Interferon plus Ribavirin Works as Well in HIV/HCV Coinfected
Patients with Cirrhosis
coinfected patients with cirrhosis who received
standard chronic hepatitis C therapy using pegylated
interferon plus ribavirin had a sustained virological
response rate similar to that of non-cirrhotic coinfected
patients, according to research presented at the 45th
Annual Meeting of the European Association for the
Study of the Liver (EASL 2010)
last month in Vienna.
HIV/HCV coinfected individuals tend to experience more rapid
liver disease progression than patients with HCV
alone, and respond less well on average to interferon-based
therapy. Severe liver fibrosis
is a risk factor for poor response, but people with the most
advanced liver disease stand to gain the most benefit from successful
therapy. Treatment of HIV/HCV coinfected people with cirrhosis
has not been extensively studied, however, and some clinicians
are hesitant to treat this population due to concern about poor
response and adverse events.

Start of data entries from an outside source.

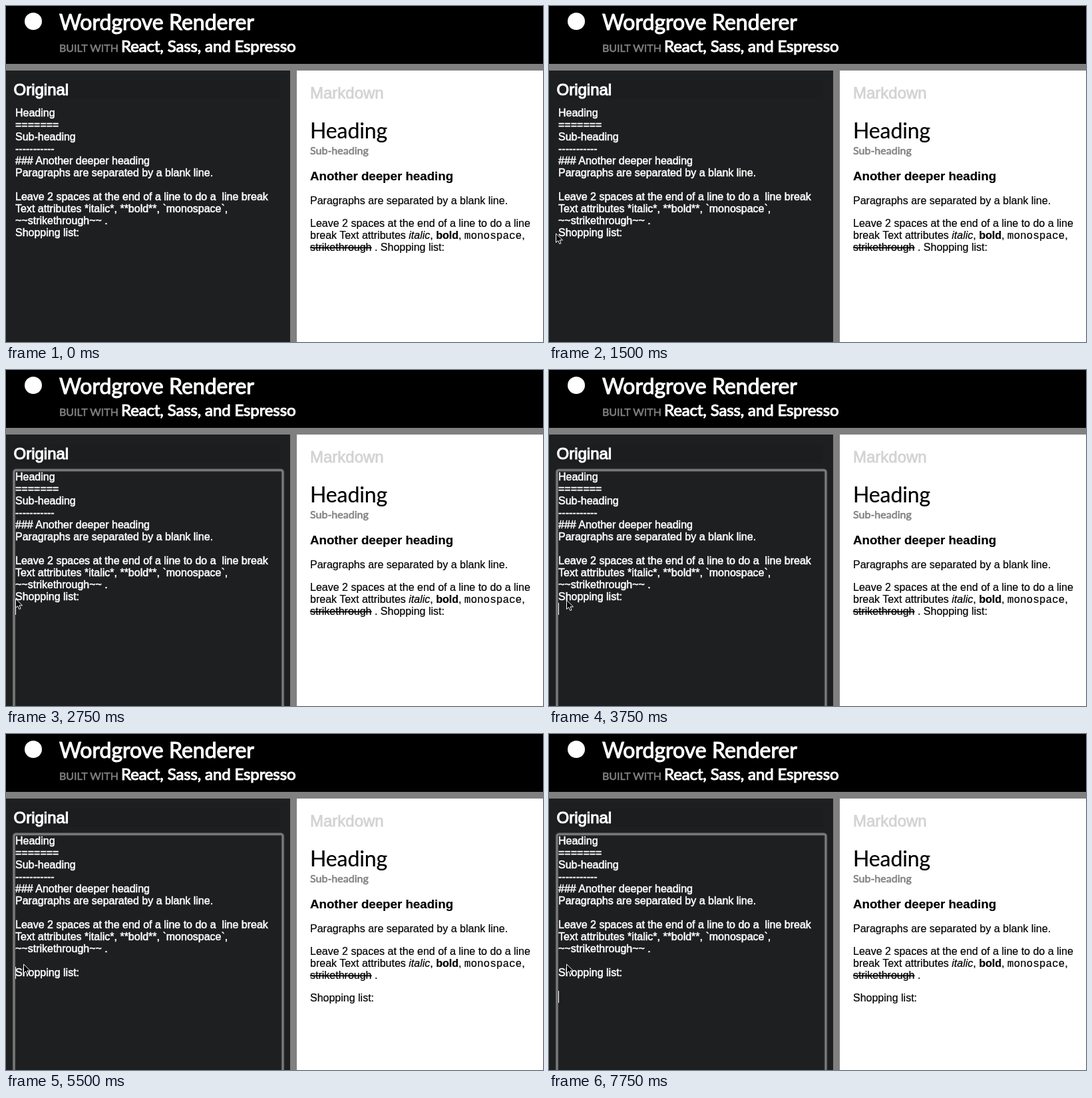
Recreate the animation shown at these times as an HTML page. Size 807x505 px, loop 8 s.

```html
<!DOCTYPE html>
<html lang="en">
<head>
<meta charset="utf-8">
<title>Wordgrove Renderer</title>
<style>
html, body { margin: 0; width: 100%; height: 100%; overflow: hidden; background: #808080; }
svg { display: block; }
text { font: 16px "Liberation Sans", Arial, sans-serif; white-space: pre; stroke: #000; stroke-width: .2; }
.lato { font-family: Lato, sans-serif; }
.white { fill: #fff; stroke: #fff; stroke-width: .55; }
.gray { fill: #808080; stroke: #808080; stroke-width: .6; }
.pale { fill: #d3d3d3; stroke: #d3d3d3; stroke-width: .8; }
.thick { stroke-width: 1.1; }
.tight { letter-spacing: -.12px; }
.h1 { font-size: 32px; }
.h2 { font-size: 24px; }
.h3 { font-size: 18.72px; font-weight: bold; }
.mono { font-family: "Liberation Mono", monospace; }
#ring rect { fill: none; }
</style>
</head>
<body>
<svg width="807" height="505" viewBox="0 0 807 505">
  <rect width="807" height="87"/>
  <rect y="97" width="427" height="408" fill="#1d1f20"/>
  <rect x="12" y="112" width="400" height="28" fill="#1b1d1e"/>
  <rect x="437" y="97" width="370" height="408" fill="#fff"/>

  <circle cx="41" cy="23" r="13" fill="#fff"/>
  <text class="lato white thick h1" x="80" y="36">Wordgrove Renderer</text>
  <text class="lato gray" x="80" y="69">BUILT WITH</text>
  <text class="lato white thick h2 tight" x="173" y="69">React, Sass, and Espresso</text>

  <text class="white thick h2" x="11.5" y="134">Original</text>
  <g id="ring">
    <rect x="12" y="150.5" width="404" height="400" rx="3" stroke="#3c3e3f" stroke-width="5"/>
    <rect x="12" y="150.5" width="404" height="400" rx="3" stroke="#616263" stroke-width="3.4"/>
    <rect x="12" y="150.5" width="404" height="400" rx="3" stroke="#858687" stroke-width="1.6"/>
  </g>
  <g id="editor"></g>

  <text class="pale h2" x="457" y="139">Markdown</text>
  <text class="lato h1 tight" x="457" y="199" stroke-width=".4">Heading</text>
  <text class="lato gray" x="457" y="223">Sub-heading</text>
  <text class="h3" x="457" y="262">Another deeper heading</text>
  <text x="457" y="298">Paragraphs are separated by a blank line.</text>
  <text x="457" y="332">Leave 2 spaces at the end of a line to do a line</text>
  <text x="457" y="350">break Text attributes <tspan font-style="italic">italic</tspan>, <tspan font-weight="bold">bold</tspan>, <tspan class="mono">monospace</tspan>,</text>
  <text x="457" y="368"><tspan text-decoration="line-through">strikethrough</tspan> .<tspan id="inline"> Shopping list:</tspan></text>
  <text id="block" x="457" y="402">Shopping list:</text>

  <rect id="caret" x="14" width="1" height="18" fill="#fff"/>
  <path id="pointer" d="M.5 1V14.5L3.6 11.6L5.8 16.5L8 15.6L6 10.9H10.5Z" stroke="#fff"/>
</svg>
<script>
const $ = id => document.getElementById(id);
const LOOP = 8000, FOCUS = 2750, SPLIT = 5500, TOP = 152, LINE = 18;

const lines = [
  "Heading", "=======", "Sub-heading", "-----------", "### Another deeper heading",
  "Paragraphs are separated by a blank line.", "",
  "Leave 2 spaces at the end of a line to do a  line break",
  "Text attributes *italic*, **bold**, `monospace`,", "~~strikethrough~~ ."
];

// [time, x, y]
const pointerSteps = [
  [750, 131, 257], [1000, 28, 338], [1250, 2, 348], [1500, 10, 341],
  [1750, 13, 343], [2000, 14, 343], [3500, 27, 345], [3750, 26, 345]
];

// [time, line]; each move restarts the blink
const caretSteps = [[2750, 11], [5000, 10], [5500, 11], [6000, 12], [6750, 13]];

function addLine(str, row) {
  const el = document.createElementNS("http://www.w3.org/2000/svg", "text");
  el.setAttribute("class", "white");
  el.setAttribute("x", 14);
  el.setAttribute("y", TOP + row * LINE + 14);
  el.textContent = str;
  $("editor").append(el);
  return el;
}

lines.forEach(addLine);
const list = addLine("Shopping list:", lines.length);

const latest = (steps, t) => steps.filter(s => s[0] <= t).pop();
const show = (el, on) => el.setAttribute("visibility", on ? "visible" : "hidden");

function draw(now) {
  const t = now % LOOP, split = t >= SPLIT;
  const pointer = latest(pointerSteps, t), caret = latest(caretSteps, t);

  show($("ring"), t >= FOCUS);
  show($("inline"), !split);
  show($("block"), split);
  list.setAttribute("y", TOP + (lines.length + split) * LINE + 14);

  show($("pointer"), pointer);
  if (pointer) $("pointer").setAttribute("transform", `translate(${pointer[1]} ${pointer[2]})`);

  show($("caret"), caret && (t - caret[0]) % 1000 < 500);
  if (caret) $("caret").setAttribute("y", TOP + caret[1] * LINE);
}

function tick() {
  draw(performance.now());
  requestAnimationFrame(tick);
}
tick();
</script>
</body>
</html>
```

M.C. Mendes-Correa and colleagues performed a retrospective
analysis comparing response rates and treatment-related toxicity
in 310 HIV/HCV coinfected patients (39 with liver cirrhosis
and 217 without) who received pegylated
interferon plus ribavirin at 10 centers in Brazil between
2005 and 2007, and who had a liver biopsy taken within 1 year
before starting treatment.
with cirrhosis were younger on average than non-cirrhotic
patients (42 vs 45 years, respectively), were more likely
to have hard-to-treat HCV genotypes 1 or 4 (79% vs 63%),
and more often had a history of previous hepatitis C treatment
(49% vs 23%).
an adjusted intent-to-treat analysis, sustained virological
response (SVR) rates (continued undetectable HCV viral load
6 months after competing treatment) did not differ significantly
between cirrhotic and non-cirrhotic patients (23% vs 30%,
respectively; P = 0.3).
patients with cirrhosis were not significantly more likely
than non-cirrhotic patients to discontinue treatment prematurely
due to adverse events or for other reasons (39% vs 29%;
P = 0.2).
a multivariate analysis, presence of cirrhosis was significantly
associated with thrombocytopenia (low platelet count), older
age, having HCV genotype 2 or 3, and a history of previous
hepatitis C treatment.
this group of coinfected patients, treatment of chronic hepatitis
C with [pegylated interferon plus ribavirin] showed similar
rates of SVR in compensated cirrhotic and non-cirrhotic patients,"
the investigators concluded.
"Premature discontinuation of therapy and toxicity (other
than thrombocytopenia) were not associated with presence of
cirrhosis," they added.
Hospital das Clinicas-Infectious Diseases Department, Sao
Paulo University Medical School, Sao Paulo; CRTAIDS, Sao Paulo;
Clinica de Especialidades, Sao Bernardo do Campo; Infectious
Diseases Department, Sao Paulo University Medical School, Ribeirao
Preto; CRTAIDS, Bauru; Instituto de Infectologia Emilio Ribas,
Sao Paulo; Infectious Diseases Department, Medical School-Espirito
Santo Federal University, Vitoria; CRTAIDS, Brasília;
CRTAIDS, Diadema; Epidemiology and Statistics Laboratory, Sao
Paulo University Medical School, Sao Paulo; Infectious Diseases
Department, Medical School-Sao Paulo Federal University, Sao
MC Mendes-Correa, MH da Silva, JFC Figueiredo, and others. Pegylated
interferon plus ribavirin: an efficacious and well-tolerated
treatment regimen for HIV-HCV co-infected patients with hepatitis
C virus related cirrhosis. 45th Annual Meeting of the European
Association for the Study of the Liver (EASL 2010). Vienna,
Austria. April 14-18, 2010. (Abstract).